Being a college football player is no easy task, but being a college football player while also tackling a pharmaceutical degree is a big challenge. Bulldog senior tight end and Illinois native Kyle Thompson knows exactly how that pharmacy and football life feels. Currently in his fifth year as a Bulldog with two years left to go in the pharmacy program, Thompson is officially done on the gridiron and fully focused on moving to Grand Rapids, where he will finish his last two years of pharmacy school.
Before Thompson began his journey with Ferris State, majoring in pharmacy hadn’t crossed his mind.
“I had never given anything in the medical field much thought, as I was set on doing something in the sports world, like sports management,” Thompson said. “I first knew I wanted to go into pharmacy after I committed here to play football during my senior year of high school.”
Thompson’s uncle, Michael Eesley, is the CEO of Centegra Health System in Illinois and a Ferris alum who received a Bachelor of Science in hospital administration in 1978. Eesley hooked Thompson up with a pharmacy job shadow at a hospital in Chicago, and ever since then, Thompson knew that going into pharmacy would be the right move for him.
Along with his uncle, Thompson’s mother, grandmother and some of his cousins work or have worked in the medical field. Thompson is the first one in the family to do his medical schooling while being part of a college football organization.
“It was really rough, there was never any free time,” Thompson said. “I would have film at 7 a.m. for football, then go to classes, then to practice, then more classes, and then a workout. After all that, I’d have to go home and study for the rest of the night.”
Though it wasn’t easy, Thompson said that having to balance both pharmacy school and football made him more disciplined. He had no choice but to go straight from class or practice to home just to get that precious study time in.
“When I first got in to pharmacy school, Coach Annese told me that my career was my first priority and that I needed to take care of my schooling first,” Thompson said. “For example, last semester I didn’t go to practice on Wednesdays because it was during one of my pharm classes.”
With only three football practices a week, Thompson knew that it was a big deal for him to miss a practice, but he appreciated the support from the coaching staff.

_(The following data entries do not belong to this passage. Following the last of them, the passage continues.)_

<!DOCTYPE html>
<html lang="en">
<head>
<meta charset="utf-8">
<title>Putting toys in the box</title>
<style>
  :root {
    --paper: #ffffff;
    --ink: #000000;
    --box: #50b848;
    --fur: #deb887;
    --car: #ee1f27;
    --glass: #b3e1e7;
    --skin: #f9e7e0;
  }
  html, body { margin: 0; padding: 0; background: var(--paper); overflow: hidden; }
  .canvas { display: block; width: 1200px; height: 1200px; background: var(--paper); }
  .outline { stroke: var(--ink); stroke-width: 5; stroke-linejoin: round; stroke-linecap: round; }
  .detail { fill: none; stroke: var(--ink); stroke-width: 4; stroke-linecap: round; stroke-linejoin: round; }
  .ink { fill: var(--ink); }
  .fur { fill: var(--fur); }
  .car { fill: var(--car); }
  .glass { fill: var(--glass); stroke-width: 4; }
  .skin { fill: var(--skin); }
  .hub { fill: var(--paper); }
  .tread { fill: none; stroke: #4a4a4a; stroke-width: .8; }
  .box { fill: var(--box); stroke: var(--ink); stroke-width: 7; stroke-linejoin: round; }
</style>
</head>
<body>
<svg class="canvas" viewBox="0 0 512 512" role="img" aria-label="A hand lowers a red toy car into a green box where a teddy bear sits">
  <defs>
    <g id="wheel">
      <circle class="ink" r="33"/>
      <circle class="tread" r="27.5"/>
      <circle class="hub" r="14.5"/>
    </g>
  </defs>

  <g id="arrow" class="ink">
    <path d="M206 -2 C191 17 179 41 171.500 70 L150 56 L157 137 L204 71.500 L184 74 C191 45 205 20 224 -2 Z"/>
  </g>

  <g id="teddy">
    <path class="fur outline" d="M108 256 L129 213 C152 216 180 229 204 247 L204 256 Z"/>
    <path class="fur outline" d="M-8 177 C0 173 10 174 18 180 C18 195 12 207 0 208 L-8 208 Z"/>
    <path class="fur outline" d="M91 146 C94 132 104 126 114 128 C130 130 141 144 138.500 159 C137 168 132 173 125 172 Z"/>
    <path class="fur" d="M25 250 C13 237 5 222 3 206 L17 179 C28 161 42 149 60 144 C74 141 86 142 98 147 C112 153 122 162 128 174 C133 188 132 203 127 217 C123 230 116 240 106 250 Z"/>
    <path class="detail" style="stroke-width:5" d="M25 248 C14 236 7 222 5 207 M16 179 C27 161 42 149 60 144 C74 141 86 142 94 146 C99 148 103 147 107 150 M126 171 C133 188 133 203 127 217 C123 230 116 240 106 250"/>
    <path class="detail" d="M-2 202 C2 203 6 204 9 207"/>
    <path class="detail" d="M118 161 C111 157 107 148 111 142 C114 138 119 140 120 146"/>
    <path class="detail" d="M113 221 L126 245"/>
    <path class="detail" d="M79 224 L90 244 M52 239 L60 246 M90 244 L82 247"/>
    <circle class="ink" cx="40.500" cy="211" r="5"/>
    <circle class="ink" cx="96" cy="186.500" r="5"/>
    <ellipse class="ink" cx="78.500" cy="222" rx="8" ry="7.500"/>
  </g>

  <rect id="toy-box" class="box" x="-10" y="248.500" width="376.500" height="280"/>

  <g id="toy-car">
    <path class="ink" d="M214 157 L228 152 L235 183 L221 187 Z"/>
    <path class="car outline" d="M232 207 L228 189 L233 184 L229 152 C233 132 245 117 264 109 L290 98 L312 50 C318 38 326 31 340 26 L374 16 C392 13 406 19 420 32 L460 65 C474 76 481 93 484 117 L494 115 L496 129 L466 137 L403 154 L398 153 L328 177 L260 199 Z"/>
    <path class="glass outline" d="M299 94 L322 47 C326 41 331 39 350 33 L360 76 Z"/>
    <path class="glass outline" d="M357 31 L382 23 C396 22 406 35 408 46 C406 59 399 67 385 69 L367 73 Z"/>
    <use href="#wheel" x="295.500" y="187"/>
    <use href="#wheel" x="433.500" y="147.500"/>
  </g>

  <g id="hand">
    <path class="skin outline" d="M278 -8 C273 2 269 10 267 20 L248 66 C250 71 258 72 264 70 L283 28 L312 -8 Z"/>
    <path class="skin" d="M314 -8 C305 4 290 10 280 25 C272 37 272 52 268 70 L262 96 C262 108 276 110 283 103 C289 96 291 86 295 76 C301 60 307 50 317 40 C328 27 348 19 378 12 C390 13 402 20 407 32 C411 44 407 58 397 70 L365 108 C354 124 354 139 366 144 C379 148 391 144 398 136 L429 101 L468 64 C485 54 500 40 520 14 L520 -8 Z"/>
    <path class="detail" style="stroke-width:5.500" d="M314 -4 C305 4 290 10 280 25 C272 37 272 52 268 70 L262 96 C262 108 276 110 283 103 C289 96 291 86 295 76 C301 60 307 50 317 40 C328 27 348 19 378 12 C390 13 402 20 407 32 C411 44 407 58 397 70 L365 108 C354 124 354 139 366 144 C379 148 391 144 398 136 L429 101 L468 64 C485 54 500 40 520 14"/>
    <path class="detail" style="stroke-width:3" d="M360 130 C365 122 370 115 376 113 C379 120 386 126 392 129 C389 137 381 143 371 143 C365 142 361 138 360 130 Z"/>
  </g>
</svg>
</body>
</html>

“Whenever I’d miss Fridays because the football team was on the road, my professors were always understanding, whether I had to make up a test or if I needed to be filled in with anything that I missed,” Thompson said. “There are many more people that helped me along the way, and I would have never made it to where I am today without their support.”

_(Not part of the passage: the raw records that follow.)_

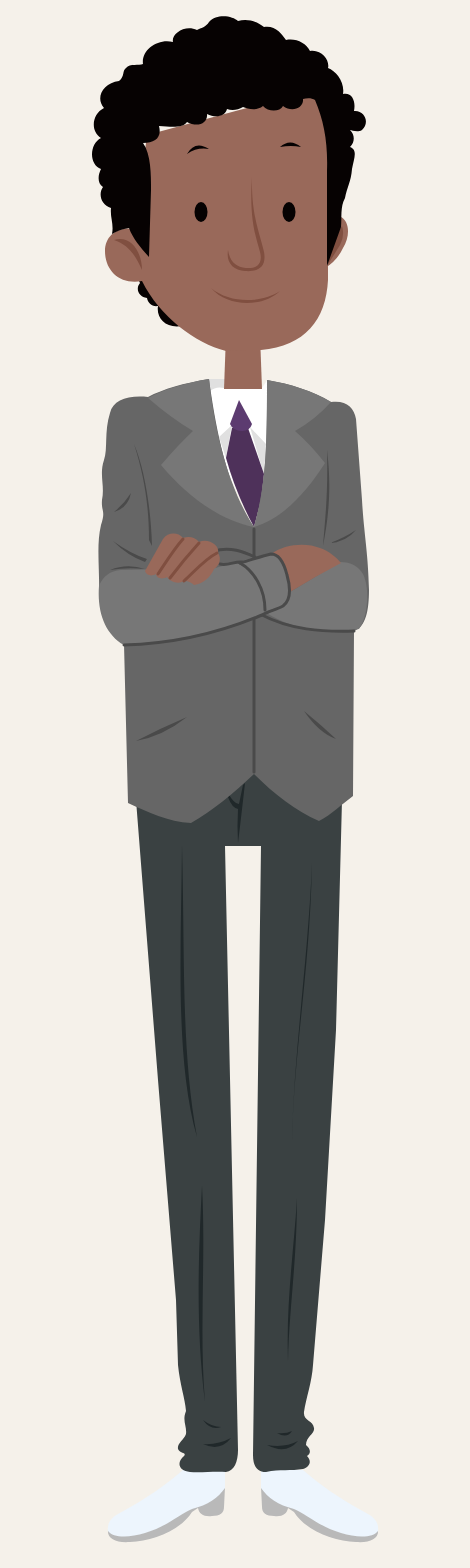
<!DOCTYPE html>
<html lang="en">
<head>
<meta charset="utf-8">
<title>Man in a grey suit with folded arms</title>
<style>
:root {
  --paper: #f5f1ea;
  --hair: #060202;
  --skin: #99695a;
  --skin-line: #804f40;
  --jacket: #666666;
  --jacket-light: #777777;
  --jacket-line: #4a4a4a;
  --shirt: #ffffff;
  --shirt-shade: #e0e0e0;
  --tie: #4e315a;
  --tie-knot: #5c3b70;
  --trousers: #3a4142;
  --trouser-line: #20282a;
  --shoe: #edf5fd;
  --sole: #b9b9b9;
}
html, body { margin: 0; background: var(--paper); }
body { width: 470px; height: 1568px; overflow: hidden; }
svg { display: block; }
.hair { fill: var(--hair); }
.skin { fill: var(--skin); }
.skin-line { fill: none; stroke: var(--skin-line); stroke-width: 3; stroke-linecap: round; }
.skin-crease { fill: var(--skin-line); }
.jacket { fill: var(--jacket); }
.jacket-light { fill: var(--jacket-light); }
.jacket-crease { fill: var(--jacket-line); }
.jacket-line { fill: none; stroke: var(--jacket-line); stroke-width: 3; stroke-linecap: round; }
.shirt { fill: var(--shirt); }
.shirt-shade { fill: var(--shirt-shade); }
.tie { fill: var(--tie); }
.tie-knot { fill: var(--tie-knot); }
.trousers { fill: var(--trousers); }
.trouser-crease { fill: var(--trouser-line); }
.shoe { fill: var(--shoe); }
.sole { fill: var(--sole); }
</style>
</head>
<body>
<svg width="470" height="1568" viewBox="0 0 470 1568" role="img" aria-label="Smiling man in a grey jacket, purple tie and white shoes, arms folded">
  <defs>
    <g id="shoe-shape">
      <path class="sole" d="M108 1530C107 1539 116 1543 130 1542C152 1541 180 1531 192 1512L198 1508C199 1514 204 1517 212 1516C220 1516 224 1513 224 1507L225 1487L190 1490Z"/>
      <path class="shoe" d="M183 1470C168 1483 145 1500 118 1514C110 1518 107 1525 108 1531C113 1538 129 1538 145 1533C166 1527 180 1514 192 1509C208 1505 218 1498 225 1488V1468Z"/>
    </g>
  </defs>

  <g id="shoes">
    <use href="#shoe-shape"/>
    <use href="#shoe-shape" transform="matrix(-1 0 0 1 486 0)"/>
  </g>

  <g id="trousers">
    <path class="trousers" d="M136 800L158 1080L176 1300L178 1365C180 1385 185 1398 186 1411C182 1421 187 1426 186 1434C184 1440 177 1443 178 1449C180 1454 187 1452 184 1456C176 1463 179 1471 190 1472C201 1473 214 1471 226 1472C234 1471 238 1462 238 1450L225 846H261L253 1455C253 1466 257 1472 266 1472C280 1469 291 1471 303 1469C310 1467 312 1461 307 1456C311 1454 311 1449 306 1445C306 1436 315 1434 314 1428C313 1420 303 1421 304 1412C306 1398 312 1382 313 1365L325 1220L336 1030L342 800L254 765Z"/>
    <g class="trouser-crease">
      <path d="M228 793Q234 804 239 804L243 785L245 783Q242 810 238 843Q237 826 238 809Q232 808 228 797Z"/>
      <path d="M182 846C185 960 181 1050 197 1137C175 1060 181 950 182 846Z"/>
      <path d="M312 863C310 970 294 1050 292 1140C294 1050 308 960 312 863Z"/>
      <path d="M202 1186C206 1260 199 1330 205 1402C196 1330 198 1260 202 1186Z"/>
      <path d="M297 1198C297 1260 289 1310 288 1361C286 1300 294 1250 297 1198Z"/>
      <path d="M203 1420Q212 1427 221 1427Q211 1431 203 1420Z"/>
      <path d="M203 1444Q218 1445 231 1438Q220 1452 203 1444Z"/>
      <path d="M277 1433Q286 1434 292 1431Q287 1439 277 1433Z"/>
      <path d="M267 1445Q285 1448 298 1441Q286 1455 267 1445Z"/>
    </g>
  </g>

  <g id="shirt-and-tie">
    <path class="shirt" d="M208 379L224 388H262L268 379V450L254 528L222 460Z"/>
    <path class="shirt-shade" d="M208 379H225L224 388Q216 386 210 391Z"/>
    <path class="shirt-shade" d="M232 425L219 437L226 458ZM250 427L266 444L264 475Z"/>
    <path class="tie" d="M232 428H248L264 474L261 500L254 527Q236 494 226 458Z"/>
    <path class="tie-knot" d="M239 400L252 424Q250 431 242 431Q233 431 230 424Z"/>
  </g>

  <g id="head">
    <path class="skin" d="M226 335L224 389H262L260 335Z"/>
    <path class="skin" d="M341 217C350 222 350 237 343 248Q337 261 325 268V225Z"/>
    <path class="skin-crease" d="M342 226Q345 235 340 245L327 266V250Z"/>
    <path class="hair" d="M130 262L140 283C135 289 139 297 147 298C148 303 152 307 158 306C156 318 166 329 182 326L200 300L160 240Z"/>
    <path class="skin" d="M147 135L313 90L328 120V280C326 320 305 346 261 350L226 351C195 343 160 317 142 281C120 285 105 271 105 251C105 236 117 226 135 229Z"/>
    <path class="skin-crease" d="M114 240C131 235 142 252 142 270C135 254 128 245 114 240Z"/>
    <path class="hair" d="M149 257C141 248 133 239 129 228C122 229 117 231 112 234C114 224 110 218 111 208C101 205 98 194 103 187C97 183 98 175 101 169C89 165 89 144 101 138C90 131 92 114 104 108C95 98 103 83 119 81C125 76 122 71 126 68C130 63 139 66 143 64C141 50 158 38 173 42C171 34 185 24 197 30C201 28 206 27 209 22C217 13 233 16 238 21C248 18 258 22 264 27C275 25 282 34 286 40C296 38 306 43 310 51C322 49 330 61 328 68C336 71 345 82 343 94C352 92 356 101 354 111C365 110 370 123 362 130C357 133 352 130 350 130C355 135 355 142 350 147C358 150 354 158 352 169C351 182 347 187 345 198C340 207 342 218 341 227L327 266V171C328 143 324 121 315 100C312 98 307 98 303 99C304 108 292 113 283 106C280 112 268 112 263 106C257 111 248 109 243 107C238 110 232 111 227 109C225 117 215 118 207 114C208 123 198 128 187 122C183 128 173 127 159 126C162 138 155 143 143 143C151 154 151 175 151 190Z"/>
    <path class="hair" d="M187 154Q195 140 209 149Q197 147 187 154ZM280 147Q290 138 301 147Q291 145 280 147Z"/>
    <ellipse class="hair" cx="201" cy="212" rx="6.5" ry="10"/>
    <ellipse class="hair" cx="289" cy="212" rx="6.5" ry="10"/>
    <path class="skin-crease" d="M252 177C251 215 260 234 264 252C267 268 257 272 245 271C233 270 226 263 228 250C230 262 236 267 246 268C257 269 263 264 260 252C256 237 249 220 252 177Z"/>
    <path class="skin-crease" d="M211 288C230 304 262 303 280 291C264 307 228 308 211 288Z"/>
  </g>

  <g id="jacket">
    <path class="jacket" d="M209 379C184 383 163 389 148 397C128 395 113 400 110 413C104 432 108 449 104 460C99 475 105 485 102 500C101 512 106 510 101 525C96 546 100 568 99 600L124 644L128 803C148 812 168 822 191 823C212 811 234 793 254 774C274 794 296 811 319 821C331 815 342 804 353 796L354 631C366 627 369 610 369 590C368 550 364 535 362 500L356 419C354 407 346 400 331 402C313 391 291 384 267 380C267 440 267 482 254 527C229 494 216 432 209 379Z"/>
    <path class="jacket-light" d="M209 379C185 383 165 389 148 398Q171 418 193 431Q178 445 161 465C187 496 219 520 254 527C229 489 214 430 209 379Z"/>
    <path class="jacket-light" d="M267 380C267 440 267 482 254 527C282 519 306 493 325 463Q310 444 295 431Q316 419 331 402C313 391 290 384 267 380Z"/>
    <path class="jacket-line" d="M254 529V772"/>
    <g class="jacket-crease">
      <path d="M134 444C145 470 151 510 152 546L149 540C149 505 144 475 134 444Z"/>
      <path d="M327 450C332 490 328 520 323 546C326 510 328 490 327 450Z"/>
      <path d="M114 512Q124 504 131 493Q128 508 114 512Z"/>
      <path d="M113 541Q131 554 147 559L145 562Q128 556 113 541Z"/>
      <path d="M110 570Q127 563 145 569Q127 567 110 570Z"/>
      <path d="M330 543Q344 538 356 530Q346 542 330 543Z"/>
      <path d="M136 741Q161 728 187 717Q163 736 136 741Z"/>
      <path d="M304 711Q320 724 336 739Q319 733 304 711Z"/>
    </g>
  </g>

  <g id="folded-arms">
    <path class="jacket-light" d="M340 562C351 562 358 566 363 574C370 588 368 617 359 629C330 634 298 632 268 614L290 592Z"/>
    <path class="skin" d="M271 554C284 544 306 542 320 548C329 551 336 557 341 563Q316 576 290 592Z"/>
    <path class="jacket-line" d="M260 614C290 630 322 632 354 631"/>
    <path class="jacket-light" d="M99 586C103 576 110 571 121 570L215 568L271 553C279 555 283 562 286 572C290 585 292 599 284 606C278 610 269 611 262 615C220 632 172 644 124 645C105 634 97 612 99 586Z"/>
    <path class="jacket-line" d="M214 551C230 546 244 552 255 557M220 564C228 566 235 561 242 562"/>
    <path class="jacket-line" d="M240 563C251 560 262 556 271 554C279 554 284 563 287 575C291 589 291 600 283 606C276 610 268 611 262 615C217 634 170 644 124 645"/>
    <path class="jacket-line" d="M240 563C254 571 265 589 265 610"/>
    <path class="skin" d="M145 571L163 539C168 532 178 532 183 538C189 536 195 537 199 542C208 538 220 545 218 553C222 559 219 566 214 569C211 576 204 584 194 585C190 581 184 580 182 582C176 584 170 581 167 577C162 580 156 578 156 574C151 577 146 575 145 571Z"/>
    <path class="skin-line" d="M183 539C174 549 166 562 158 574M199 543C189 554 179 566 170 578M217 553C205 559 195 571 184 581"/>
  </g>
</svg>
</body>
</html>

Shifting his focus from blocking schemes and route-running to his career, Thompson hopes to be a pharmacist in a hospital because of the community environment with plenty of patient interaction.